Rainwater Harvesting

rain barrel Rainwater harvesting is an ancient practice enjoying a revival. By diverting, capturing and storing rainwater for later use, rainwater harvesting can help reduce demand on the treated water supply while also helping to limit erosion and polluted runoff that can harm our creeks and the bay.

Rain Barrels and Cisterns


Just 1 inch of rain on a 1,000 square-foot roof produces about 600 gallons of runoff. Rain barrel systems can be a great way to harvest some of this water to supplement irrigation needs. They provide naturally good quality water for your plants, and can even be used as a backup supply in the event of an emergency. MMWD offers rebates up to $50 on qualifying rain barrels and cisterns.

Slow It, Spread It, Sink It

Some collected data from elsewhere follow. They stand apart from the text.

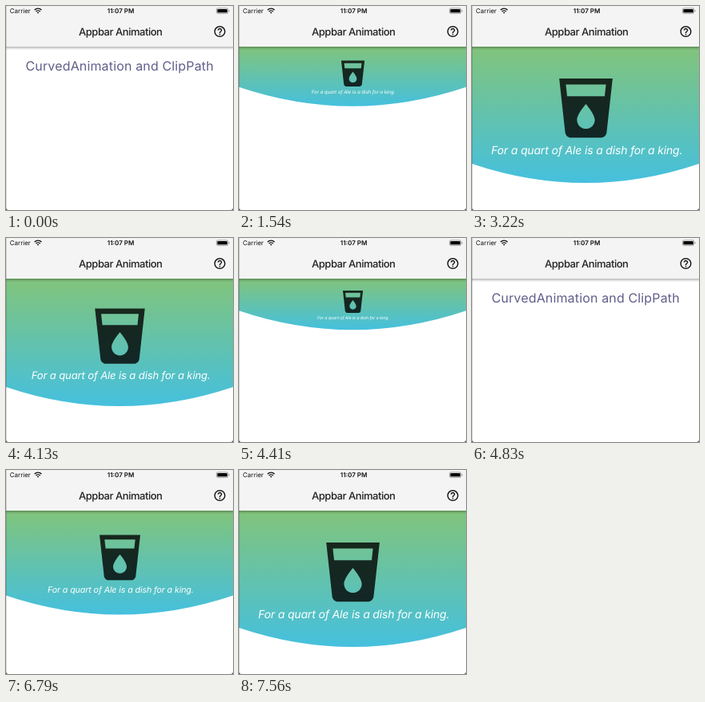
Recreate the animation shown at these times as an HTML page. Size 284 by 256 pixels, loop 8000 ms.

```html
<!DOCTYPE html>
<html lang="en">
<head>
<meta charset="utf-8">
<title>Appbar Animation</title>
<style>
  html, body { margin: 0; width: 100%; height: 100%; overflow: hidden; background: #fff; }
  svg { display: block; width: 284px; height: 256px; }
  text { font-family: Inter, Roboto, sans-serif; text-rendering: geometricPrecision; }
  .status { font-size: 8px; fill: #111; }
  .title { font-size: 13px; font-weight: 500; letter-spacing: -.47px; fill: #222; }
  .heading { font-size: 16px; letter-spacing: .15px; fill: #605e89; }
  .quote { font-size: 14px; font-style: italic; letter-spacing: -.16px; fill: #fff; }
</style>
</head>
<body>
<svg viewBox="0 0 284 256">
  <defs>
    <linearGradient id="fill" gradientUnits="userSpaceOnUse" x1="0" x2="0" y1="51" y2="222">
      <stop offset="0" stop-color="#81c47b"/>
      <stop offset="1" stop-color="#45c0de"/>
    </linearGradient>
    <linearGradient id="shade" x1="0" x2="0" y1="0" y2="1">
      <stop offset="0" stop-opacity=".3"/>
      <stop offset=".45" stop-opacity=".12"/>
      <stop offset="1" stop-opacity="0"/>
    </linearGradient>
  </defs>

  <rect width="284" height="256" fill="#fff"/>
  <text class="heading" x="24.5" y="80.5">CurvedAnimation and ClipPath</text>

  <path id="panel" fill="url(#fill)"/>
  <g id="content">
    <path transform="translate(98 83.6) scale(3.71)" fill="#000" fill-opacity=".8" fill-rule="evenodd"
      d="M3 2l2.01 18.23C5.13 21.23 5.97 22 7 22h10c1.03 0 1.87-.77 1.99-1.77L21 2H3zm9 17c-1.66 0-3-1.34-3-3 0-2 3-5.4 3-5.4s3 3.4 3 5.4c0 1.66-1.34 3-3 3zm6.33-11H5.67l-.44-4h13.53l-.43 4z"/>
    <text class="quote" x="24" y="186">For a quart of Ale is a dish for a king.</text>
  </g>

  <!-- app bar -->
  <rect y="51" width="284" height="4.5" fill="url(#shade)"/>
  <rect width="284" height="51" fill="#f4f4f4"/>
  <text class="status" x="4.7" y="9">Carrier</text>
  <g fill="none" stroke="#111" stroke-width="1.4">
    <path d="M35.7 5a6.2 6.2 0 0 1 8.8 0M37.5 6.9a3.7 3.7 0 0 1 5.2 0"/>
    <path d="M40.1 9.6l-1.3-1.4a1.9 1.9 0 0 1 2.6 0z" fill="#111" stroke="none"/>
  </g>
  <text class="status" x="126.8" y="9" font-weight="600">11:07 PM</text>
  <rect x="263.4" y="2.9" width="14.4" height="6.4" rx="1.7" fill="none" stroke="#777" stroke-width=".7"/>
  <rect x="264.4" y="3.9" width="12.4" height="4.4" rx=".9" fill="#000"/>
  <path d="M278.7 5v2.2q1-.3 1-1.1t-1-1.1" fill="#777"/>
  <text class="title" x="91" y="36.6">Appbar Animation</text>
  <path transform="translate(259.1 23.6) scale(.7)" fill="#111"
    d="M11 18h2v-2h-2v2zm1-16C6.48 2 2 6.48 2 12s4.48 10 10 10 10-4.48 10-10S17.52 2 12 2zm0 18c-4.41 0-8-3.59-8-8s3.59-8 8-8 8 3.59 8 8-3.59 8-8 8zm0-14c-2.21 0-4 1.79-4 4h2c0-1.1.9-2 2-2s2 .9 2 2c0 2-3 1.75-3 5h2c0-2.25 3-2.5 3-5 0-2.21-1.79-4-4-4z"/>

  <!-- window edge -->
  <rect width="1" height="256" fill="#000" fill-opacity=".14"/>
  <path d="M0 253v3h3q-3 0-3-3M284 253v3h-3q3 0 3-3" fill="#333"/>
</svg>

<script>
const LOOP = 8000, STEP = 70, TOP = 51, HEIGHT = 171, SAG = 24, MID = 142.5;
const [panel, content, fill] = ['panel', 'content', 'fill'].map(id => document.getElementById(id));

// Ease with control points (x1, 0) and (x2, 1).
const ease = (x1, x2) => u => {
  let lo = 0, hi = 1, s = .5;
  for (let i = 0; i < 24; i++) {
    s = (lo + hi) / 2;
    const x = 3 * s * (1 - s) * ((1 - s) * x1 + s * x2) + s ** 3;
    if (x < u) lo = s; else hi = s;
  }
  return s * s * (3 - 2 * s);
};
const inOut = ease(.42, .58);

const moves = [
  { start: 1262, span: 600, from: 0, to: 1, curve: inOut },
  { start: 4010, span: 650, from: 1, to: 0, curve: ease(.42, .68) },
  { start: 6392, span: 600, from: 0, to: 1, curve: inOut }
];

function openness(t) {
  const m = moves.findLast(m => t >= m.start);
  if (!m) return 0;
  const u = (t - m.start) / m.span;
  return u >= 1 ? m.to : m.from + (m.to - m.from) * m.curve(u);
}

function draw(p) {
  const bottom = TOP + HEIGHT * p, edge = bottom - SAG;
  panel.setAttribute('d', `M0 ${TOP}H284V${edge}Q142 ${bottom + SAG} 0 ${edge}Z`);
  fill.setAttribute('y2', bottom);
  content.setAttribute('transform', `translate(${MID} ${TOP}) scale(${p}) translate(${-MID} ${-TOP})`);
}

const begin = performance.now();
function tick() {
  const t = (performance.now() - begin) % LOOP;
  draw(openness(Math.floor(t / STEP) * STEP));
  requestAnimationFrame(tick);
}
tick();
</script>
</body>
</html>
```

Beyond rain barrels, there are other ways to make the most of the water Mother Nature delivers to your property. Getting started is as simple as adding plant-based mulch and compost to your garden. These organic materials help build rich, spongy soil that can better absorb and hold on to water—a natural storage system for winter rains. 

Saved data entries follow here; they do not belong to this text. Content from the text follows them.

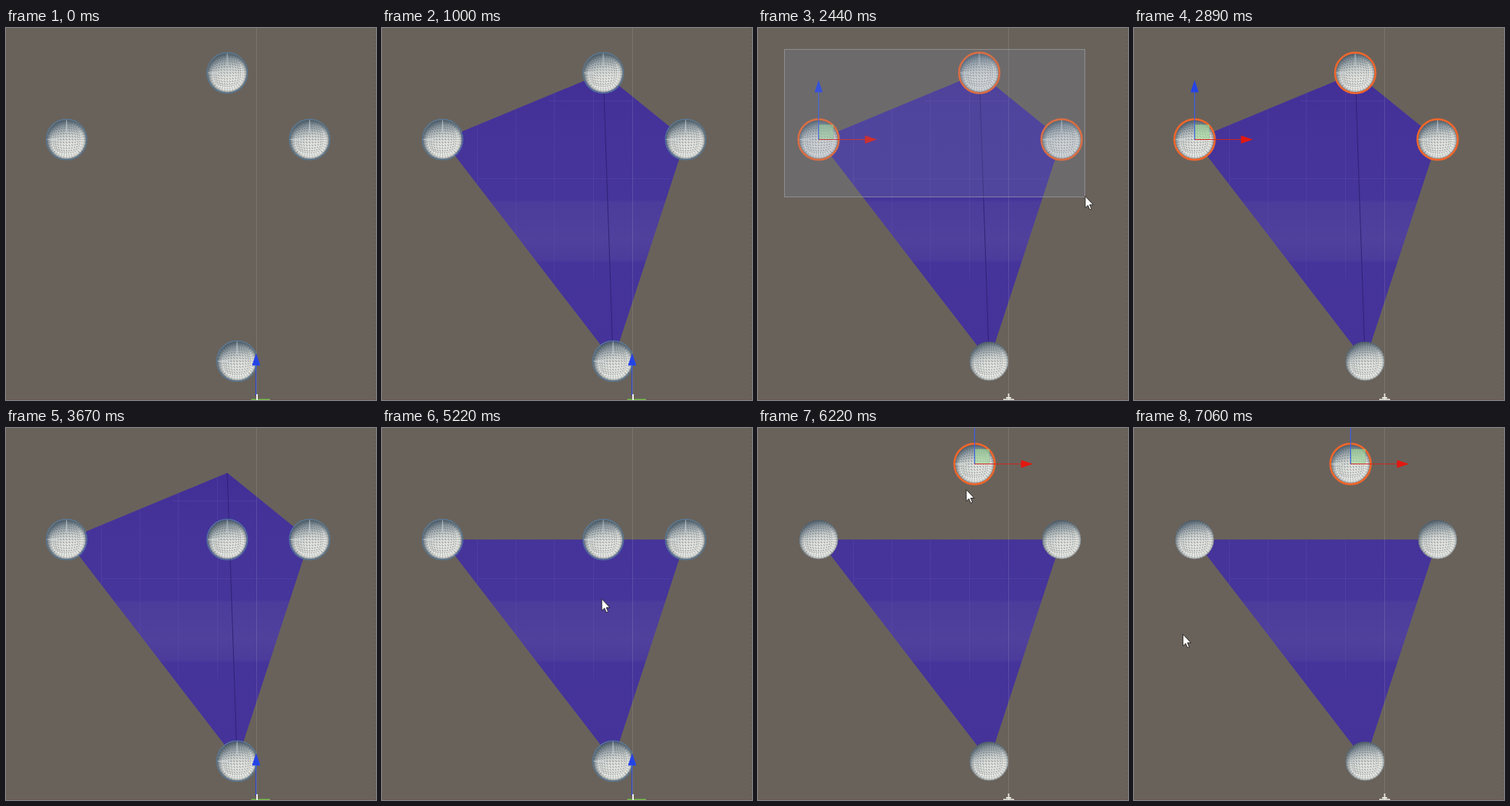
Write an HTML page that moves like this. It is 510 px wide and 512 px high and loops after 7110 ms.

```html
<!DOCTYPE html>
<html lang="en">
<head>
<meta charset="utf-8">
<title>Mesh handles</title>
<style>
  html, body { margin: 0; width: 100%; height: 100%; overflow: hidden; background: #69625b; }
  svg { display: block; width: 100%; height: 100%; }
</style>
</head>
<body>
<svg viewBox="0 0 510 512">
  <defs>
    <linearGradient id="shade" x1="0.36" y1="0" x2="0.6" y2="1">
      <stop offset="0" stop-color="#74828e"/>
      <stop offset="0.2" stop-color="#a3adb3"/>
      <stop offset="0.42" stop-color="#dfe1de"/>
      <stop offset="0.62" stop-color="#f4f3ed"/>
      <stop offset="1" stop-color="#fbfaf4"/>
    </linearGradient>
    <radialGradient id="rim" cx="0.53" cy="0.55" r="0.53">
      <stop offset="0.75" stop-color="#3f505d" stop-opacity="0"/>
      <stop offset="1" stop-color="#3f505d" stop-opacity="0.5"/>
    </radialGradient>
    <linearGradient id="violet" gradientUnits="userSpaceOnUse" x1="0" y1="62" x2="0" y2="458">
      <stop offset="0" stop-color="#422f96"/>
      <stop offset="0.17" stop-color="#45339a"/>
      <stop offset="0.44" stop-color="#46359a"/>
      <stop offset="0.45" stop-color="#4c3c9b"/>
      <stop offset="0.58" stop-color="#50419d"/>
      <stop offset="0.65" stop-color="#4b3b9b"/>
      <stop offset="0.66" stop-color="#45349a"/>
      <stop offset="1" stop-color="#45339a"/>
    </linearGradient>
    <clipPath id="inside"><polygon id="clipShape"/></clipPath>
    <g id="ball">
      <circle r="26.7" fill="url(#shade)"/>
      <path id="wire" fill="none" stroke="#35444f" stroke-width="0.6" stroke-opacity="0.42"/>
      <circle r="26.7" fill="url(#rim)"/>
    </g>
  </defs>

  <rect width="510" height="512" fill="#69625b"/>
  <path d="M508.5 0V512" stroke="#5d584f" stroke-width="1" stroke-dasharray="2 4"/>
  <path d="M0 511.5H510" stroke="#6d5653"/>

  <g id="mesh">
    <polygon id="face" fill="url(#violet)"/>
    <path clip-path="url(#inside)" d="M131.5 0V230M184.5 0V310M237.5 0V345M291.5 0V345M230 100.5H345M131 207.5H398"
          stroke="#6a5cae" stroke-opacity="0.28" fill="none"/>
    <path id="seam" d="M305 62L318.5 458" stroke="#2c2070" stroke-width="0.9"/>
  </g>
  <path d="M345.5 0V512" stroke="#fff" stroke-opacity="0.12"/>

  <g id="balls"></g>

  <g id="origin">
    <path d="M345.5 503V512M342 509L349 509M338 511.5H353" stroke="#e9e7df" stroke-width="1.8"/>
  </g>
  <g id="rootAxes">
    <path d="M344.5 464V506" stroke="#2b49dc" stroke-width="1.2"/>
    <path d="M344.8 447.5L350.6 464.5H339Z" fill="#2544e6"/>
    <path d="M338 511.3H364" stroke="#78c04a" stroke-width="1.4"/>
    <path d="M346 504V512" stroke="#f4f4ee" stroke-width="2"/>
  </g>
  <g id="axes">
    <rect x="1" y="-20" width="19" height="20" fill="#a4dc9c" fill-opacity="0.6" stroke="#8cc684" stroke-width="0.7"/>
    <path d="M0 0V-65" stroke="#3a5cea" stroke-width="1.2"/>
    <path d="M0 -82L5.6 -65H-5.6Z" fill="#2544e6"/>
    <path d="M0 0H65" stroke="#d4211a" stroke-width="1.2"/>
    <path d="M80.5 0L64 5.5V-5.5Z" fill="#e3180f"/>
  </g>

  <rect id="marquee" x="36.5" y="29.5" fill="#7d8ea8" fill-opacity="0.2" stroke="#a4a8ad" stroke-opacity="0.65"/>
  <path id="cursor" d="M0 -0.6V15.4L3.7 12L6.2 17.9L8.6 16.8L6.1 11.1H11Z" fill="#fff" stroke="#1b1917" stroke-width="0.9"/>
</svg>

<script>
const LOOP = 7110;
const el = id => document.getElementById(id);
const show = (node, on) => node.setAttribute('visibility', on ? 'visible' : 'hidden');
const move = (node, p) => node.setAttribute('transform', `translate(${p[0]} ${p[1]})`);

// Wireframe of a cube inflated to a sphere, seen along one axis
function wirePath(radius, cells) {
  const half = cells / 2;
  const warp = i => Math.tan(i / half * Math.PI / 4);
  let d = '';
  const line = (from, to, point) => {
    for (let i = from; i <= to; i++) {
      const [x, y, z] = point(i);
      const k = radius / Math.hypot(x, y, z);
      d += (i === from ? 'M' : 'L') + (x * k).toFixed(1) + ' ' + (y * k).toFixed(1);
    }
  };
  for (let j = -half; j <= half; j++) {
    const a = warp(j);
    line(-half, half, i => [a, warp(i), 1]);
    line(-half, half, i => [warp(i), a, 1]);
    for (const s of [-1, 1]) {
      line(0, half, i => [a, s, warp(i)]);
      line(0, half, i => [s, a, warp(i)]);
      if (j >= 0 && j < half) {
        line(-half, half, i => [warp(i), s, a]);
        line(-half, half, i => [s, warp(i), a]);
      }
    }
  }
  for (let j = 1 - cells; j < cells; j++) {
    line(Math.max(-half, -half - j), Math.min(half, half - j), i => [warp(i), warp(i + j), 1]);
  }
  return d;
}
el('wire').setAttribute('d', wirePath(26.5, 10));

const LEFT = [83.5, 153.5], RIGHT = [418.5, 153.5], BOTTOM = [318.5, 458.5];
const TOP = [305, 61.8], ALIGNED = [305, 153.5], LIFTED = [298.5, 49.5];

const balls = [LEFT, TOP, RIGHT, BOTTOM].map(() => {
  const g = document.createElementNS('http://www.w3.org/2000/svg', 'g');
  g.innerHTML = '<use href="#ball"/><g><path d="M0 -27V-9M-27 0H-12" stroke="#dfe6e8" stroke-opacity=".65"/>' +
    '<circle r="27.9" fill="none"/></g>';
  el('balls').append(g);
  return { g, mark: g.lastChild, ring: g.lastChild.lastChild };
});

// Pointer trips: [ms, x, y]
const trips = [
  [[1050, 430, 454], [1220, 290, 290], [1400, 110, 100], [1520, 27, 34], [1610, 35, 30],
   [2010, 36, 30], [2140, 110, 76], [2260, 270, 150], [2390, 436, 225], [2440, 451, 232],
   [2560, 456, 240], [2850, 465, 466]],
  [[4610, 413, 511], [4800, 380, 400], [5000, 325, 272], [5120, 304, 232], [5220, 303, 236],
   [5330, 304, 232], [5610, 312, 145], [5830, 312, 145], [6050, 305, 41], [6110, 303, 42],
   [6220, 287, 85], [6360, 292, 140], [6480, 298, 190], [6620, 262, 285], [6760, 190, 333],
   [6920, 100, 305], [7020, 68, 285], [LOOP, 67, 284]]
];

function along(keys, t) {
  let i = 1;
  while (i < keys.length - 1 && t > keys[i][0]) i++;
  const [a, b] = [keys[i - 1], keys[i]];
  const k = Math.min(1, Math.max(0, (t - a[0]) / (b[0] - a[0])));
  return [a[1] + (b[1] - a[1]) * k, a[2] + (b[2] - a[2]) * k];
}

function pointerAt(t) {
  const trip = trips.find(k => t >= k[0][0] && t <= k[k.length - 1][0]);
  return trip && along(trip, t);
}

function topBallAt(t) {
  if (t < 2900) return TOP;
  if (t < 5830) return ALIGNED;
  return along([[5830, ...ALIGNED], [6050, ...LIFTED]], t);
}

// Indices of picked balls, or null while their parent is selected
function pickedAt(t, pointer) {
  if (t >= 5780) return [1];
  if (t < 2030 || t >= 3390) return null;
  if (t >= 2440) return [0, 1, 2];
  const hit = [0, 1, 2].filter(i => {
    const [x, y] = [LEFT, TOP, RIGHT][i];
    return pointer[0] > x - 27 && pointer[1] > y - 27;
  });
  return hit.length ? hit : null;
}

function draw(t) {
  const pointer = pointerAt(t);
  const places = [LEFT, topBallAt(t), RIGHT, BOTTOM];
  const picked = pickedAt(t, pointer);

  const quad = t < 4440;
  const corners = (quad ? [LEFT, TOP, RIGHT, BOTTOM] : [LEFT, RIGHT, BOTTOM]).join(' ');
  el('face').setAttribute('points', corners);
  el('clipShape').setAttribute('points', corners);
  el('mesh').style.display = t >= 1000 ? '' : 'none';
  el('seam').style.display = quad ? '' : 'none';

  balls.forEach((b, i) => {
    move(b.g, places[i]);
    const on = picked && picked.includes(i);
    show(b.mark, !picked || on);
    b.ring.setAttribute('stroke', on ? '#f0662b' : '#557d9f');
    b.ring.setAttribute('stroke-width', on ? 2.6 : 1.2);
  });

  show(el('rootAxes'), !picked);
  show(el('origin'), picked);
  show(el('axes'), picked);
  if (picked) move(el('axes'), places[picked[0]]);

  const dragging = t > 2010 && t < 2500;
  show(el('marquee'), dragging);
  if (dragging) {
    el('marquee').setAttribute('width', Math.max(0, Math.min(450.5, pointer[0]) - 36.5));
    el('marquee').setAttribute('height', Math.max(0, Math.min(232.5, pointer[1] + 0.5) - 29.5));
  }

  show(el('cursor'), pointer);
  if (pointer) move(el('cursor'), pointer);
}

const start = performance.now();
function tick() {
  draw((performance.now() - start) % LOOP);
  requestAnimationFrame(tick);
}
tick();
</script>
</body>
</html>
```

Next, watch how stormwater travels through your property and look for ways to help it slow down, spread out and sink in. Rain gardens are shallow, planted depressions designed to catch and soak up runoff from impervious surfaces such as your roof, driveway or patio. Similarly, swales are shallow channels that help guide stormwater through your property; they may be vegetated or lined with stone, like a dry creek bed. These simple landscape features help to reduce runoff and erosion, filter contaminants and recharge groundwater. They also can provide habitat for wildlife and add interest and beauty to your garden.

10,000 Rain Gardens Project


In 2010, MMWD partnered with the Salmon Protection and Watershed Network (SPAWN) on the 10,000 Rain Gardens Project, a community-based rainwater harvesting pilot program. Visit the project website for rainwater harvesting information and resources. Want to see rainwater harvesting in action? Take a self-guided tour of the project's five public demonstration sites in Marin.